At The Movies: A father-daughter holiday becomes a bittersweet lifelong memory in Aftersun

Sophie (Frankie Corio) and Calum (Paul Mescal) play a daughter and father on holiday, creating memories she will return to for the rest of her life. PHOTO: THE PROJECTOR

Aftersun (M18)

102 minutes, opens on Thursday

4 stars

The story: At a Turkish resort favoured by British tourists on a budget, 11-year-old Sophie (Frankie Corio) and her father Calum (Paul Mescal) spend their days sunning themselves and swimming. They have a glorious time, but she senses a heaviness in his heart, a weight that she will think back on for the rest of her life.

How well do we know our parents? It is a simple question, complicated by the boundaries that parents draw up around themselves, lines that children know better than to cross.
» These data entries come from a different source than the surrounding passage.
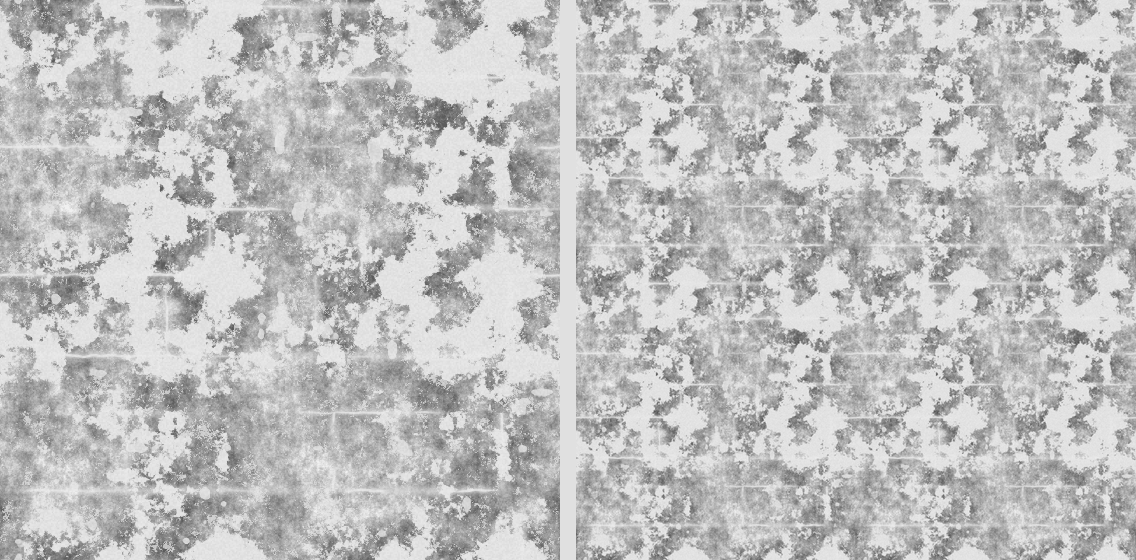
Left, the tile; right, the same tile 2 across and 2 down.
A WebGL 1 fragment shader for this texture:

```glsl
precision highp float;
// Weathered block wall in greys: eight uneven courses with faint pale joints.
// Ragged light flakes over mottled stone repeat twice across and twice down,
// varied by noise that spans the whole tile. All noise wraps at the edges.

uniform vec2 u_resolution;

float hash(vec2 p) {
  vec3 q = fract(p.xyx * vec3(0.1031, 0.1030, 0.0973));
  q += dot(q, q.yzx + 33.33);
  return fract((q.x + q.y) * q.z);
}

// Value noise that wraps after a whole number of cells
float noise(vec2 uv, vec2 cells, float seed) {
  vec2 p = uv * cells, i = floor(p), f = fract(p);
  f = f * f * (3.0 - 2.0 * f);
  vec2 a = mod(i, cells) + seed, b = mod(i + 1.0, cells) + seed;
  return mix(mix(hash(a), hash(vec2(b.x, a.y)), f.x),
             mix(hash(vec2(a.x, b.y)), hash(b), f.x), f.y);
}

float fbm(vec2 uv, float cells, float gain, float seed) {
  float sum = 0.0, total = 0.0, amp = 1.0;
  for (int k = 0; k < 6; k++) {
    sum += amp * noise(uv, vec2(cells), seed);
    total += amp;
    amp *= gain;
    cells *= 2.0;
    seed += 17.0;
  }
  return sum / total;
}

// Soft mortar glow with a thin crisp core, worn away along its length
float joint(float d, float wear, float core) {
  float glow = exp(-d * d / 0.00008);
  float line = exp(-d * d / 0.000004);
  return wear * (0.55 * glow + 0.6 * core * line);
}

void main() {
  vec2 uv = gl_FragCoord.xy / u_resolution;
  vec2 halfTile = uv * 2.0;
  float grain = noise(uv, vec2(400.0), 7.0) - 0.5;
  float broad = noise(uv, vec2(5.0), 61.0) - 0.5;

  // Mottled stone with vertical streaks
  float mottle = fbm(halfTile, 5.0, 0.72, 211.0) - 0.5;
  float detail = fbm(uv, 24.0, 0.85, 331.0) - 0.5;
  float streak = noise(uv, vec2(190.0, 36.0), 83.0) - 0.5;
  float grey = 0.645 + 0.75 * mottle + 0.6 * detail
             + 0.07 * streak + 0.10 * grain - 0.08 * broad;

  // Ragged pale patches, small flecks and smooth chips
  float cover = fbm(halfTile, 5.0, 0.70, 131.0) + 0.14 * broad + 0.25 * detail;
  float flake = smoothstep(0.515, 0.575, cover);
  float fleck = smoothstep(0.56, 0.66, fbm(uv, 40.0, 0.9, 421.0) + 0.2 * (cover - 0.5));
  float chip = smoothstep(0.77, 0.80, fbm(uv, 30.0, 0.3, 521.0));
  float pale = max(flake, max(0.75 * fleck, 0.85 * chip));

  // Bed joints: nearest of eight jittered course lines
  float wobble = 0.004 * (noise(uv, vec2(60.0), 97.0) - 0.5);
  float y = uv.y * 8.0;
  float bed = floor(y + 0.5);
  float bedOffset = y - bed - 0.24 * (hash(vec2(mod(bed, 8.0), 5.0)) - 0.5);
  float course = mod(bed - step(bedOffset, 0.0), 8.0);
  float bedWear = smoothstep(0.25, 0.7, noise(uv, vec2(7.0, 8.0), 41.0));
  float core = smoothstep(0.35, 0.75, noise(uv, vec2(14.0), 53.0));
  float bedDist = bedOffset / 8.0 + wobble;
  float mortar = joint(bedDist, bedWear, core);

  // Head joints: three uneven blocks in each course
  float x = uv.x * 3.0 + hash(vec2(course, 19.0));
  float head = floor(x + 0.5);
  vec2 id = vec2(mod(head, 3.0), course + 29.0);
  float headDist = (x - head - 0.4 * (hash(id) - 0.5)) / 3.0 + wobble;
  float headWear = smoothstep(0.1, 0.6, hash(id + 43.0))
                 * smoothstep(0.15, 0.6, noise(uv, vec2(16.0), 71.0));
  mortar = max(mortar, joint(headDist, headWear, core));

  // Narrow shadow under the better kept bed joints
  float shade = exp(-pow((bedDist + 0.006) / 0.003, 2.0)) * bedWear * core;
  grey -= 0.07 * shade;

  // Layer the surfaces
  float tone = mix(grey, 0.885 + 0.05 * grain, pale);
  tone = mix(tone, 0.91 + 0.04 * grain, clamp(mortar, 0.0, 0.9));
  gl_FragColor = vec4(vec3(clamp(tone, 0.36, 0.94)), 1.0);
}
```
Scottish writer-director Charlotte Wells takes on this question in this evocative account of a father-daughter holiday in Turkey.
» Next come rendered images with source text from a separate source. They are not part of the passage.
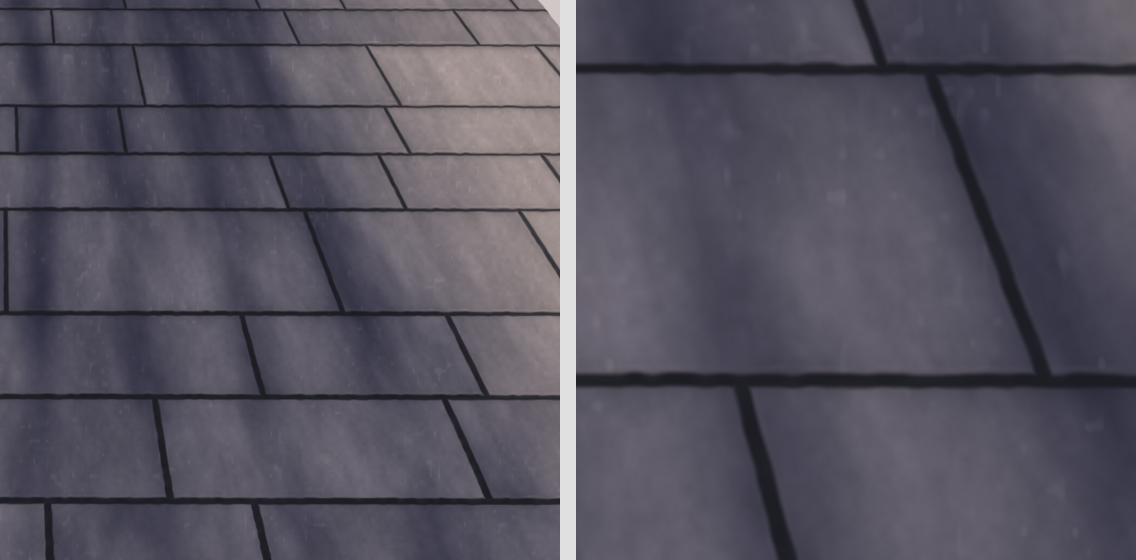
Left: the whole. Right: its middle third, enlarged.
Write a three.js fragment shader that draws this texture.

```glsl
// Weathered slate roof in receding courses, with soft tree shadows and warm sun from the right.
varying vec2 vUv;

const int COURSES = 9;
const float VANISH = 1.06;          // height of the vanishing point above the top edge
const float SOFT = 0.0021;          // edge smoothing
const float JOINT_WIDTH = 0.0017;   // half width of upright joints, per depth squared
const float LAP_WIDTH = 0.0015;     // half width of course shadows, per depth squared
const float TILT = 0.002;           // slight fall of the courses to the right
const float TONE_SPREAD = 0.32;     // tone variation between slates

const vec3 SHADE_BLUE = vec3(0.180, 0.182, 0.255);
const vec3 SLATE_GREY = vec3(0.382, 0.366, 0.415);
const vec3 SUN_WARM = vec3(0.665, 0.605, 0.59);
const vec3 GAP_DARK = vec3(0.105, 0.105, 0.13);
const vec3 LIP_PALE = vec3(0.74, 0.68, 0.63);
const vec3 SKY_PALE = vec3(0.82, 0.78, 0.77);

// Lower edge of each course, measured down from the top.
const float LAPS[COURSES] = float[COURSES](
  0.0175, 0.0805, 0.190, 0.275, 0.3745, 0.560, 0.709, 0.895, 1.06);

// First joint, then three slate widths that repeat along the course.
const vec4 BOND[COURSES] = vec4[COURSES](
  vec4(0.209, 0.222, 0.142, 0.287), vec4(0.085, 0.384, 0.282, 0.320),
  vec4(0.208, 0.365, 0.265, 0.265), vec4(0.023, 0.146, 0.380, 0.317),
  vec4(0.360, 0.146, 0.218, 0.420), vec4(0.007, 0.3715, 0.267, 0.314),
  vec4(0.266, 0.226, 0.261, 0.313), vec4(0.156, 0.292, 0.260, 0.260),
  vec4(0.0435, 0.1885, 0.311, 0.260));

float hash(vec2 p) {
  vec3 q = fract(vec3(p.xyx) * 0.1031);
  q += dot(q, q.yzx + 33.33);
  return fract((q.x + q.y) * q.z);
}

float noise(vec2 p) {
  vec2 i = floor(p), f = fract(p);
  f = f * f * (3.0 - 2.0 * f);
  return mix(mix(hash(i), hash(i + vec2(1.0, 0.0)), f.x),
             mix(hash(i + vec2(0.0, 1.0)), hash(i + 1.0), f.x), f.y);
}

float fbm(vec2 p) {
  float sum = 0.0, amp = 0.5;
  for (int i = 0; i < 4; i++) {
    sum += amp * noise(p);
    p = p * 2.03 + 17.3;
    amp *= 0.5;
  }
  return sum / 0.9375;
}

// Coverage of a line at distance d.
float line(float d, float halfWidth) {
  return 1.0 - smoothstep(halfWidth - SOFT, halfWidth + SOFT, d);
}

void main() {
  vec2 p = vec2(vUv.x, 1.0 - vUv.y);
  float depth = p.y + VANISH;
  float along = p.x / depth;
  float ragged = noise(p * 95.0) - 0.5;

  // Find the course and its bounds.
  float y = p.y - TILT * (p.x - 0.5) + 0.0018 * ragged;
  int course = 0;
  float top = -0.1;
  for (int i = 0; i < COURSES - 1; i++) {
    if (y > LAPS[i]) { course = i + 1; top = LAPS[i]; }
  }
  float toTop = y - top;
  float toLap = LAPS[course] - y;

  // Find the slate and its nearest joint.
  vec4 bond = BOND[course];
  float joint = bond.x - bond.w, slate = 0.0, side = 1.0;
  for (int k = 0; k < 7; k++) {
    float d = along - joint + 0.0009 * ragged;
    if (abs(d) < abs(side)) side = d;
    if (d > 0.0) slate += 1.0;
    int turn = k - 3 * (k / 3);
    joint += turn == 0 ? bond.w : (turn == 1 ? bond.y : bond.z);
  }
  side *= depth * inversesqrt(1.0 + along * along);
  vec2 id = vec2(slate, float(course)) * 7.31 + 3.7;
  float tone = hash(id) - 0.5;

  // Weathering: clouds, streaks down the slope, fine grain.
  vec2 face = vec2(along, p.y) + 5.0 * hash(id + 9.1);
  float cloud = fbm(face * vec2(12.0, 6.0)) - 0.5;
  float streak = fbm(face * vec2(60.0, 13.0)) - 0.5;
  float grain = fbm(p * 120.0) - 0.5;

  // Soft shadow bands that spread down the slope.
  float shadow = 0.0;
  for (int i = 0; i < 4; i++) {
    float n = float(i);
    float center = 0.06 + 0.115 * n + 0.135 * n * p.y + 0.035 * (noise(vec2(n * 9.0, p.y * 5.0)) - 0.5);
    float off = (p.x - center) / (0.034 + 0.008 * n);
    shadow += exp(-off * off) * (0.45 + 0.55 * noise(vec2(n * 5.0 + 2.0, p.y * 4.0)));
  }
  shadow *= 1.0 - 0.5 * smoothstep(0.6, 0.85, p.y);

  // Light on the slate faces.
  float sun = smoothstep(-0.20, 0.20, p.x - 0.57 - 0.55 * p.y + 0.12 * cloud);
  sun *= mix(1.0, 0.75, p.y) * mix(0.65, 1.0, smoothstep(0.06, 0.10, p.y));
  float shade = 0.83 + TONE_SPREAD * tone + 0.75 * cloud + 0.25 * streak - 0.75 * shadow * (1.0 - sun);
  vec3 color = mix(SHADE_BLUE, SLATE_GREY, clamp(shade, 0.0, 1.35));
  color = mix(color, SUN_WARM, sun * (0.9 + 0.25 * tone));
  color *= 1.0 + 0.10 * grain + 0.14 * streak;

  // Faint pale specks.
  float fleck = noise(p * vec2(130.0, 80.0) + 40.0);
  color += 0.04 * smoothstep(0.75, 1.0, fleck) * smoothstep(0.45, 0.7, noise(p * 18.0));

  // Worn lips, contact shade, then dark gaps.
  float lapWidth = LAP_WIDTH * depth * depth * mix(1.0, 0.7, sun);
  float jointWidth = JOINT_WIDTH * depth * depth;
  float lip = line(abs(toLap - lapWidth - 0.0035), 0.0015);
  lip = max(lip, 0.5 * line(abs(abs(side) - jointWidth - 0.0025), 0.001));
  color = mix(color, LIP_PALE, lip * (0.08 + 0.5 * sun) * (0.6 + ragged));
  float edge = min(min(toTop, toLap), abs(side));
  color *= 1.0 - 0.22 * exp(-edge / 0.006);
  float gap = max(line(min(toTop, toLap), lapWidth), line(abs(side), jointWidth));
  color = mix(color, GAP_DARK + 0.10 * sun, gap * (0.9 + 0.15 * ragged));

  // Bright ground past the roof edge.
  float beyond = smoothstep(-SOFT, SOFT, p.x - 0.961 - 0.79 * p.y + 0.002 * ragged);
  gl_FragColor = vec4(mix(color, SKY_PALE, beyond), 1.0);
}
```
Most of the story is shown from a child’s point of view. Sophie’s encounter with the cool, older kids, for example, is filtered through her pre-teen desires and anxieties.

But at the edges of her perception, Wells inserts information that the older Sophie will observe and understand. Did those things actually happen, or are they the work of a mind trying to tell itself a story that makes sense?

What is clear is that Sophie – then, at the holiday resort, and the older Sophie today – loves her father. Mescal’s Calum is a sweet, sensitive young dad prone to benign neglect, but never not fun to be around.

The Irish actor gives Calum’s melancholy a range of colours – this is a father trying to give his child a great holiday, which means keeping his struggles to himself. When the mask slips, it does so with heartbreaking intensity.

Scottish performer Corio has won acclaim for her portrayal of the thoughtful Sophie, and rightly so. Making her acting debut, she disappears into the role of a child sensing that her father is not like the other fathers. There is not a second in her performance that feels like an actor has delivered a line.

Most of the story is shown from a child’s point of view. PHOTO: THE PROJECTOR

Wells’ debut feature has won a range of awards at the Cannes Film Festival and a dozen critics’ choice competitions around the world. It is deserved. This study of a parent-child relationship is scarily intimate, but also universally relatable.

Hot take: Aftersun is a sharply drawn memoir that captures moments of happiness shared by a father and daughter, a time that will be replayed in the mind for years to come.

Join ST's Telegram channel and get the latest breaking news delivered to you.